June 18, 2019

Evaluation of Patients With a History of Penicillin Allergy—Reply

Author Affiliations
  • 1Division of Infectious Diseases, Massachusetts General Hospital, Boston, Massachusetts
  • 2Division of Rheumatology, Allergy, and Immunology, Massachusetts General Hospital, Boston, Massachusetts
JAMA. 2019;321(23):2367. doi:10.1001/jama.2019.4542

In Reply Drs Faitelson and Beigelman raise 2 important issues regarding our review1 related to the use of extended penicillin challenges and the role of penicillin skin testing for patients with low-risk or moderate-risk allergy histories in the context of disseminating these evaluations beyond the realm of allergy specialists.

The first issue concerns the utility of extended oral penicillin challenge (ie, administering a course rather than a dose of penicillin antibiotic) to identify patients who have delayed reactions.

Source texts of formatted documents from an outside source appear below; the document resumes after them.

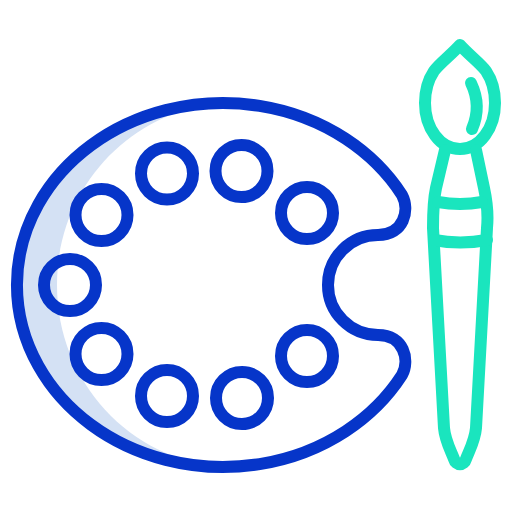
<!DOCTYPE html>
<html lang="en">
<head>
<meta charset="utf-8">
<title>Palette and brush icon</title>
<style>
:root { --paper: #ffffff; --palette-blue: #0635c9; --palette-shade: #d4e1f4; --brush-mint: #1ae5be; }
html, body { margin: 0; background: var(--paper); overflow: hidden; }
.icon { display: block; width: 512px; height: 512px; }
.shade { fill: var(--palette-shade); }
.palette, .brush { fill: none; stroke-width: 12; stroke-linecap: round; stroke-linejoin: round; }
.palette { stroke: var(--palette-blue); }
.brush { stroke: var(--brush-mint); }
</style>
</head>
<body>
<svg class="icon" viewBox="0 0 512 512" role="img" aria-label="Paint palette and brush">
  <defs><circle id="paint-well" r="26"/></defs>
  <path class="shade" d="M223 103A206 182 0 0 0 223 467C130 460 57 382 57 285C57 188 130 110 223 103Z"/>
  <g class="palette">
    <path d="M402 195A206 182 0 1 0 402 375C410 360 404 335 378 335A50 50 0 0 1 378 235C404 235 410 210 402 195Z"/>
    <use href="#paint-well" x="167" y="173.500"/>
    <use href="#paint-well" x="241.500" y="171"/>
    <use href="#paint-well" x="307" y="213"/>
    <use href="#paint-well" x="101.500" y="215"/>
    <use href="#paint-well" x="70" y="285"/>
    <use href="#paint-well" x="101.500" y="354"/>
    <use href="#paint-well" x="167" y="396"/>
    <use href="#paint-well" x="242" y="398"/>
    <use href="#paint-well" x="307" y="356"/>
  </g>
  <g class="brush">
    <path class="bristles" d="M460 45C469 55 480 63 486 71C492 80 495 90 495 103C495 128 480 149 460 149C440 149 425 128 425 103C425 90 428 80 434 71C440 63 451 55 460 45Z"/>
    <path class="bristle-highlight" d="M471 83Q482 106 472 129"/>
    <path class="handle" d="M445 150L436 188C433 202 433 218 433 228L444 428C445 440 450 449 454 459C456 466 464 466 466 459C470 449 475 440 476 428L487 228C488 218 487 202 484 188L476 150"/>
    <path class="ferrule-bands" d="M438 202Q460 206 482 202M434 240Q460 245 487 240"/>
  </g>
</svg>
</body>
</html>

While tolerating 1 full penicillin dose excludes IgE-mediated penicillin allergy and is often adequate to trigger a delayed hypersensitivity reaction,2 an extended oral challenge would identify about 5% more reactive patients. This is the same frequency with which patients react on their next indicated penicillin course in the absence of extended challenges after a negative penicillin allergy evaluation result.3 Given that the reactions identified with extended courses are benign and cutaneous and that penicillin antibiotics can increase the risk of Clostridium difficile (also known as Clostridioides difficile) infection4 and antibiotic resistance,5 the authors and professional societies that endorsed the review (the American Academy of Allergy, Asthma, and Immunology, Infectious Diseases Society of America, and Society of Healthcare Epidemiology of America) preferred that these benign reactions occur naturally when penicillin is prescribed for active infections rather than expose so many patients to days of unnecessary antibiotics. Although limited evidence supports the idea that longer courses of antibiotics may improve compliance with future penicillin use in children,6 this idea has been insufficiently evaluated on a scale to justify long, unnecessary antibiotic exposures in millions of individuals.